He embodied all the qualities that make a great cameraman.
Instinct: Beanie knew where to be to get the best shot. His timing was impeccable.
Eye: He had a fantastic eye for composition and light.
Character: He was a man you could talk to, and he listened. He was a great thinker, both of images and words. His images were a real part of his character.
Technique: There weren’t many better. With a camera in his hand, he owned the world. It was truly an extension of himself.
Craft: He was a true craftsman, he knew what the camera could do and then he pushed it further, and further. He knew his lenses backwards and he knew the limitations of technology. But this craft, his craft had a real humanity about it.
Humanity: Beanie was a man with great integrity. He cared about all those in front of his lens and he wept with them, felt compassion for them, laughed with them, went into bat for them. He was as honest as the day is long, particularly with his images.
Team: He was a great team player and everything he shot was for the greater good.
I spoke to John on many occasions when he would call into my office on Riverside Drive. Many of those times it was to enter his work into the ACS Awards. Even then it was as though John was doing this for everyone, not just himself. He would talk about wanting to do “better stuff” as he put it, I’d let him know he was already doing better stuff. He’d smile, broadly and say, “You know what I mean.” John was so good, it will certainly be a loss not to look at his beautiful and thought provoking images.
I have no trouble comparing Beanie to Damian Parer and Neil Davis, he was cast in that mould.

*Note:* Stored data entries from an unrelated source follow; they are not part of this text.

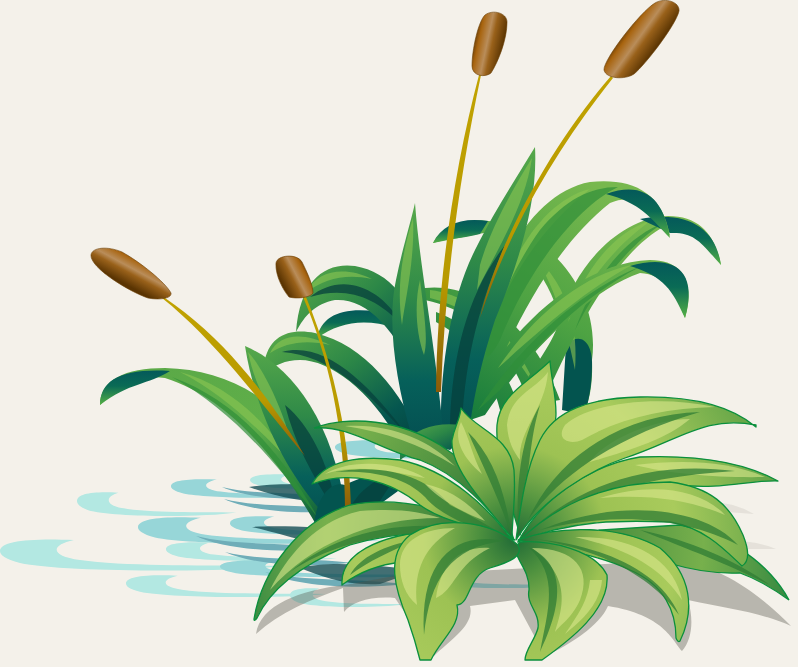
<!DOCTYPE html>
<html lang="en">
<head>
<meta charset="utf-8">
<title>Cattails by the water</title>
<style>
:root{--paper:#f4f1ea;--water:#b3e8e2;--water-mid:#97d6d8;--water-deep:#6fadb8;--shade:#57554a;--pine:#03544f;--ink-green:#06403c;--grass-light:#8cc653;--grass-mid:#2f8f3a;--stem:#b89a00;--outline:#0a8f3c;--lime:#dbe88c;--rib:#2f7d35}
html,body{margin:0;background:var(--paper);overflow:hidden}
svg{display:block;width:798px;height:667px}
.water{fill:var(--water)}
.water-mid{fill:var(--water-mid)}
.water-deep{fill:var(--water-deep)}
.shadow{fill:var(--shade);opacity:.38}
.fold{fill:url(#fold)}
.grass{fill:url(#grass)}
.reed{fill:url(#reed)}
.arch{fill:url(#arch)}
.glow{fill:var(--grass-light);opacity:.6}
.vein{fill:var(--grass-mid);opacity:.7}
.pine{fill:var(--pine)}
.deep{fill:var(--ink-green);opacity:.75}
.stem{fill:url(#stem)}
.head{stroke:#6b3f05;stroke-width:.6}
.leaf{fill:url(#leaf);stroke:var(--outline);stroke-width:1.3;stroke-linejoin:round}
.shine{fill:var(--lime);opacity:.6}
.rib{fill:var(--rib);opacity:.75}
.under{fill:url(#under);stroke:var(--outline);stroke-width:1.3}
</style>
</head>
<body>
<svg viewBox="0 0 798 667" role="img" aria-label="Cattails and broad green leaves growing at the edge of water">
<defs>
<path id="ripple" d="M0 12C0 2 30-1 74 1C50 6 50 17 80 21C130 28 220 26 285 27C220 34 60 33 20 24C5 20 0 16 0 12Z"/>
<path id="sliver" d="M0 0C40 10 90 6 140 12C90 18 30 14 0 0Z"/>
<linearGradient id="grass" gradientUnits="userSpaceOnUse" x1="600" y1="190" x2="470" y2="420"><stop offset="0" stop-color="#77b84e"/><stop offset=".5" stop-color="#4ea343"/><stop offset="1" stop-color="#157a3c"/></linearGradient>
<linearGradient id="reed" x1="0" y1="0" x2="0" y2="1"><stop offset="0" stop-color="#56a84a"/><stop offset=".4" stop-color="#2f8a48"/><stop offset=".75" stop-color="#06605a"/><stop offset="1" stop-color="#045052"/></linearGradient>
<linearGradient id="arch" x1="0" y1="0" x2="1" y2="1"><stop offset="0" stop-color="#5bab49"/><stop offset=".4" stop-color="#2c8747"/><stop offset=".75" stop-color="#05564f"/><stop offset="1" stop-color="#04413f"/></linearGradient>
<linearGradient id="left-blade" x1="0" y1="0" x2="1" y2="1"><stop offset="0" stop-color="#5aa847"/><stop offset=".5" stop-color="#5fae49"/><stop offset=".8" stop-color="#23803d"/><stop offset="1" stop-color="#04433f"/></linearGradient>
<linearGradient id="fold" x1="0" y1="0" x2="0" y2="1"><stop offset="0" stop-color="#04595a"/><stop offset=".45" stop-color="#0a6b55"/><stop offset="1" stop-color="#55b045"/></linearGradient>
<linearGradient id="stem" x1="0" y1="0" x2="0" y2="1"><stop offset="0" stop-color="#c0a200"/><stop offset=".65" stop-color="#b89a00"/><stop offset="1" stop-color="#8a5a08"/></linearGradient>
<radialGradient id="leaf" gradientUnits="userSpaceOnUse" cx="515" cy="538" r="270"><stop offset="0" stop-color="#1f6a36"/><stop offset=".13" stop-color="#4b8f3e"/><stop offset=".34" stop-color="#9dc253"/><stop offset=".6" stop-color="#a9cb5c"/><stop offset="1" stop-color="#5fa246"/></radialGradient>
<radialGradient id="under" gradientUnits="userSpaceOnUse" cx="515" cy="538" r="290"><stop offset="0" stop-color="#1d6135"/><stop offset=".35" stop-color="#4f9240"/><stop offset=".65" stop-color="#77b04c"/><stop offset="1" stop-color="#2f8440"/></radialGradient>
<linearGradient id="bark"><stop offset="0" stop-color="#7a4708"/><stop offset=".12" stop-color="#a8640f"/><stop offset=".42" stop-color="#b98d5a"/><stop offset=".6" stop-color="#99611a"/><stop offset="1" stop-color="#5a3402"/></linearGradient>
<linearGradient id="bark-long" href="#bark" gradientUnits="userSpaceOnUse" x1="627" y1="30" x2="655" y2="50"/>
<linearGradient id="bark-upright" href="#bark" gradientUnits="userSpaceOnUse" x1="475" y1="42" x2="503" y2="48"/>
<linearGradient id="bark-left" href="#bark" gradientUnits="userSpaceOnUse" x1="139" y1="258" x2="125" y2="284"/>
<linearGradient id="bark-short" href="#bark" gradientUnits="userSpaceOnUse" x1="307" y1="270" x2="282" y2="283"/>
</defs>

<rect width="798" height="667" fill="var(--paper)"/>

<g id="pond">
<use href="#ripple" class="water" transform="translate(0 539)"/>
<use href="#ripple" class="water" transform="translate(77 492) scale(.56 .76)"/>
<use href="#ripple" class="water-mid" transform="translate(171 479) scale(.62 .6)"/>
<use href="#ripple" class="water-mid" transform="translate(138 517) scale(.85 .85)"/>
<use href="#ripple" class="water" transform="translate(166 542) scale(.6 .6)"/>
<use href="#ripple" class="water" transform="translate(126 575) scale(.7 .7)"/>
<use href="#ripple" class="water-mid" transform="translate(230 516) scale(.6 .6)"/>
<use href="#ripple" class="water-mid" transform="translate(220 560) scale(.8 .55)"/>
<use href="#ripple" class="water" transform="translate(250 474) scale(.55 .5)"/>
<use href="#ripple" class="water-mid" transform="translate(335 440) scale(.7 .6)"/>
<use href="#ripple" class="water" transform="translate(425 430) scale(.45 .6)"/>
<use href="#ripple" class="water-mid" transform="translate(420 566) scale(.5 .7)"/>
<use href="#ripple" class="water" transform="translate(290 588) scale(.4 .6)"/>
<use href="#sliver" class="water-deep" transform="translate(196 536)"/>
<use href="#sliver" class="water-deep" transform="translate(224 499) scale(.9)"/>
<use href="#sliver" class="water-deep" transform="translate(222 487) scale(.8)"/>
<use href="#sliver" class="water-deep" transform="translate(225 552) scale(.9)"/>
<use href="#sliver" class="water-deep" transform="translate(265 572)"/>
<g fill="#164f56" opacity=".8">
<path d="M249 487C280 482 330 484 390 487L360 502C320 506 280 498 249 487Z"/>
<path d="M252 527C285 524 340 530 390 528L350 545C310 546 285 534 252 527Z"/>
<path d="M300 568C330 560 380 566 420 570L380 584C345 586 320 576 300 568Z"/>
</g>
</g>

<g id="ground-shadow" class="shadow">
<path d="M256 634C260 605 300 590 345 585L400 575L680 560C730 570 765 600 791 626C760 612 725 608 688 600C694 620 692 640 682 651C672 640 664 615 608 606C600 625 570 645 545 656L515 600L470 606C475 625 450 640 434 656L395 598C370 596 352 602 344 612L343 588C310 600 280 612 256 634Z"/>
<path opacity=".25" d="M700 502Q730 500 754 514L700 510ZM730 541Q755 540 776 549L735 549Z"/>
</g>

<g id="back-grass">
<path class="grass" d="M433 243C445 222 470 217 495 222C560 240 600 300 592 360C593 390 588 400 585 415L566 410C575 340 555 260 490 232C465 236 450 240 433 243Z"/>
<path class="fold" d="M433 243C442 224 462 217 488 221L480 234C462 239 448 238 433 243Z"/>
<path class="pine" d="M566 345C582 330 592 345 592 362C592 390 588 400 585 415L562 410Z"/>
<path class="glow" d="M535 255C570 290 578 330 575 370C565 320 555 290 535 255Z"/>
<path class="grass" d="M425 288C480 282 535 330 560 400L530 405C510 350 480 312 425 300Z"/>
<path class="glow" d="M430 290C475 295 515 335 540 395C510 345 480 310 430 298Z"/>
<path class="grass" d="M436 312C480 328 505 365 520 410L500 410C490 370 470 340 436 322Z"/>

<path class="grass" d="M721 265C715 235 700 216 668 216C620 218 575 265 560 320C550 350 530 370 515 400L548 392C580 320 620 250 665 226C690 222 705 240 721 265Z"/>
<path class="glow" d="M652 220C612 232 580 275 568 322C585 285 615 245 652 220Z"/>
<path class="vein" d="M665 222C625 238 595 275 575 330C590 300 620 250 665 222Z"/>
<path class="fold" d="M640 219C690 210 716 230 721 265C700 242 695 232 670 233Z"/>
<path class="grass" d="M670 236C662 190 630 178 590 182C545 190 508 240 490 300C472 350 465 390 455 430L482 410C505 340 550 250 610 203C640 190 655 215 670 236Z"/>
<path class="glow" d="M590 189C545 200 510 255 497 310C520 262 550 220 590 189Z"/>
<path class="vein" d="M618 187C580 205 530 265 500 340C470 395 490 300 540 230C565 200 590 187 618 187Z" opacity=".4"/>
<path class="fold" d="M606 194C645 180 664 200 670 238C650 217 640 203 606 194Z"/>
<path class="grass" d="M685 318C695 285 685 260 650 260C590 262 530 310 490 370L455 425L485 415C530 350 590 290 640 273C665 275 675 290 685 318Z"/>
<path class="glow" d="M632 265C580 275 530 320 498 368C540 330 585 290 632 265Z"/>
<path class="vein" d="M648 263C580 290 520 345 478 410L500 390C540 340 590 290 648 263Z"/>
<path class="fold" d="M630 266C668 255 700 265 685 318C672 290 665 277 630 266Z"/>

<path class="fold" d="M317 338C322 312 350 304 395 315V328C365 318 340 322 317 338Z"/>
<path class="arch" d="M296 332C300 280 325 262 355 266C390 272 412 300 425 350L422 390C395 325 365 298 335 300C315 304 305 315 296 332Z"/>
<path class="glow" d="M306 292C318 270 345 266 372 279C345 273 325 279 306 292Z"/>
<path class="deep" d="M310 297C340 272 380 285 402 325C375 296 345 286 310 297Z"/>
<path class="arch" d="M264 365C268 335 290 328 315 333C365 345 400 390 425 445L398 440C370 390 330 360 300 360C285 360 275 365 264 374Z"/>
<path class="glow" d="M270 353C280 332 305 333 330 345C305 339 285 343 270 353Z"/>
<path class="deep" d="M282 352C325 340 370 385 408 436C368 393 330 355 282 352Z"/>

<path class="reed" d="M535 147C538 200 520 260 495 320C482 360 475 390 470 425L441 430C440 370 450 300 475 250C495 210 515 180 535 147Z"/>
<path class="glow" d="M532 158C512 190 490 230 480 265L477 290C500 245 525 205 532 158Z"/>
<path class="deep" d="M505 245C470 290 452 350 450 425H462C465 350 485 290 505 245Z"/>
<path class="reed" d="M415 203C420 270 435 340 444 440L412 437C395 380 387 320 396 280C402 250 410 225 415 203Z"/>
<path class="glow" d="M413 218C403 250 396 285 402 325C405 300 415 260 413 218ZM420 280C425 320 428 340 424 355C415 330 415 300 420 280Z"/>
</g>

<g id="left-grass">
<path fill="url(#left-blade)" d="M100 405C100 380 125 368 165 368C240 370 300 410 345 510L318 528C285 470 235 400 165 378C140 374 120 385 100 405Z"/>
<path class="glow" d="M180 372C230 385 270 425 300 472C260 430 225 395 180 372Z"/>
<path class="vein" d="M172 377C235 400 280 450 318 518C270 455 230 410 172 377Z"/>
<path class="fold" d="M100 405C100 380 122 368 170 371C148 385 130 382 100 405Z"/>
<path class="reed" d="M245 346C290 365 335 420 347 520L322 512C285 470 255 410 245 346Z"/>
<path class="glow" d="M248 352C263 368 280 405 288 432C268 410 255 385 248 352Z"/>
<path class="deep" d="M285 405C310 425 330 465 338 516C315 480 295 445 285 405Z"/>
<path class="pine" d="M314 528C315 500 330 480 345 485C365 475 400 465 420 475L350 526Z"/>
<path class="deep" d="M345 525C350 495 372 480 400 470L365 524Z"/>
<path class="arch" d="M400 445C420 425 445 420 475 428L450 450C430 445 415 450 400 460Z"/>
</g>

<g id="cattails">
<path class="stem" d="M479 75H481C460 175 445 280 441 392L436 392C437 280 455 165 479 75Z"/>
<path class="stem" d="M611 76L613 78C560 145 510 225 480 318C498 240 555 140 611 76Z"/>
<path class="stem" d="M162 298L165 298C220 335 265 390 305 456C260 402 215 340 162 298Z"/>
<path class="stem" d="M303 297H306C330 355 350 430 351 512H345C345 430 328 355 303 297Z"/>
<path class="head" fill="url(#bark-long)" d="M604 70C603 60 640 12 655 3C665-3 680 2 679 11C676 25 645 65 634 74C625 80 606 79 604 70Z"/>
<path class="head" fill="url(#bark-upright)" d="M472 66C472 50 478 22 485 15C493 9 507 13 507 22C507 40 498 62 491 73C485 78 472 76 472 66Z"/>
<path class="head" fill="url(#bark-left)" d="M91 255C92 247 108 246 122 252C140 262 165 282 171 293C172 299 158 300 148 298C130 292 90 268 91 255Z"/>
<path class="head" fill="url(#bark-short)" d="M276 263C277 255 297 253 302 262C307 272 313 285 313 293C310 298 296 299 289 297C283 290 275 275 276 263Z"/>
</g>

<g id="broad-leaves">
<path class="under" d="M789 600C770 565 730 535 680 525L600 530C640 560 700 575 740 573C760 580 775 590 789 600Z"/>
<path class="rib" d="M640 530C690 540 735 560 770 585C725 563 690 550 640 530Z"/>
<path class="leaf" d="M342 585C340 555 375 535 440 530L402 562C375 565 355 575 342 585Z"/>
<path class="rib" d="M350 575C360 557 385 545 415 540C390 552 370 560 350 575Z"/>
<path class="under" d="M254 619C262 570 300 520 350 505C400 495 460 510 515 540C450 530 400 530 350 545C300 565 270 590 257 618Q254 622 254 619Z"/>
<path class="shine" opacity=".4" d="M270 590C290 550 320 520 360 511C400 508 420 512 440 518C370 518 310 545 270 590Z"/>
<path class="rib" d="M290 572C340 528 420 514 500 536C420 526 345 535 290 572Z"/>
<path class="under" d="M314 428C350 415 400 420 440 445C480 470 505 510 514 540C490 510 460 475 420 460C380 450 350 425 314 428Z"/>
<path class="shine" d="M345 426C390 423 430 440 455 466C420 444 385 432 345 426Z"/>
<path class="leaf" d="M312 484C325 460 360 455 400 460C450 470 490 510 512 540C470 525 440 520 420 505C390 480 350 470 312 484Z"/>
<path class="shine" d="M325 474C350 458 400 462 425 478C400 474 360 462 325 474Z"/>
<path class="rib" d="M335 472C390 462 430 480 450 505C470 515 490 526 508 538C470 528 440 515 425 497C405 476 370 470 335 472Z"/>
<path class="shine" d="M425 484C455 490 475 510 485 521C462 512 440 500 425 484Z"/>

<path class="leaf" d="M550 361C552 390 565 420 545 450L520 535C510 500 495 460 497 425C500 395 525 385 550 361Z"/>
<path class="shine" d="M548 372C535 390 510 395 507 425C508 442 514 452 520 460C518 430 545 410 548 372Z"/>
<path class="rib" d="M540 405C522 435 516 480 518 530C530 480 528 445 540 405Z"/>
<path class="leaf" d="M461 408C475 430 510 435 514 470C516 500 512 520 512 538C490 510 450 470 452 440C455 425 460 420 461 408Z"/>
<path class="shine" d="M461 422C452 440 465 460 482 474C472 455 470 440 461 422Z"/>
<path class="rib" d="M468 432C480 460 500 500 511 535C506 492 492 455 468 432Z"/>
<path class="leaf" d="M778 481C740 460 690 455 640 457C590 465 540 500 518 542C560 510 620 490 680 485C720 490 750 480 778 481Z"/>
<path class="shine" d="M765 477C725 460 680 460 635 465C670 474 720 478 765 477Z"/>
<path class="rib" d="M735 471C650 460 580 485 528 532C580 495 650 476 735 471Z"/>
<path class="leaf" d="M756 427C730 405 690 396 640 397C590 398 555 410 540 440C525 470 520 510 516 540C540 500 590 470 625 458C680 440 705 415 756 425Z"/>
<path class="shine" d="M715 407C660 395 590 402 565 425C555 440 570 445 582 440C620 418 665 408 715 407Z"/>
<path class="shine" d="M690 419C645 420 600 445 590 462C630 450 665 440 690 419Z"/>
<path class="rib" d="M700 412C630 414 560 450 528 520C565 468 630 432 700 412Z"/>
<path class="leaf" d="M742 566C752 560 747 545 743 535C730 505 710 487 670 482C600 482 550 510 518 542C570 520 620 520 670 522C705 528 725 550 742 566Z"/>
<path class="shine" d="M725 515C700 488 650 482 600 498C650 494 690 500 725 515Z"/>
<path class="rib" d="M738 545C705 508 620 497 540 530C620 510 690 520 738 545Z"/>
<path class="leaf" d="M680 641C695 610 692 575 660 548C620 525 560 525 518 540C560 550 600 555 630 570C665 585 676 612 676 638Q678 643 680 641Z"/>
<path class="shine" d="M682 600C674 560 635 536 575 537C625 548 660 566 682 600Z"/>
<path class="rib" d="M679 615C660 570 600 545 535 539C600 550 650 575 679 615Z"/>
<path class="leaf" d="M525 660H542C570 640 610 610 607 575C595 550 550 540 520 542C507 555 530 565 529 590C526 605 540 612 538 628C535 640 525 650 525 660Z"/>
<path class="shine" d="M532 548C575 548 592 570 580 600C572 618 560 625 555 632C562 610 573 578 532 548Z"/>
<path class="shine" d="M602 580C600 605 580 622 565 634C580 612 588 600 590 580Z"/>
<path class="rib" d="M528 547C570 565 560 610 540 652C548 610 560 575 528 547Z"/>
<path class="leaf" d="M420 660H431C440 640 462 625 457 605C470 605 468 575 490 568C510 562 524 556 518 545C490 520 440 515 410 535C385 555 395 590 408 620Q415 640 420 660Z"/>
<path class="shine" d="M400 565C400 540 425 528 455 528C425 545 413 570 417 605C405 595 400 580 400 565Z"/>
<path class="shine" d="M490 548C460 545 440 565 436 598C455 590 455 565 490 548Z"/>
<path class="rib" d="M505 541C450 530 420 565 424 635C430 580 450 546 505 541Z"/>
</g>
</svg>
</body>
</html>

He possessed a great generosity of spirit and was always prepared to have a yarn and to share the knowledge. He was a fine cinematographer, but more than that he was a fine man. One I’m proud to have known and shared a few, albeit brief moments with
Ron Johanson ACS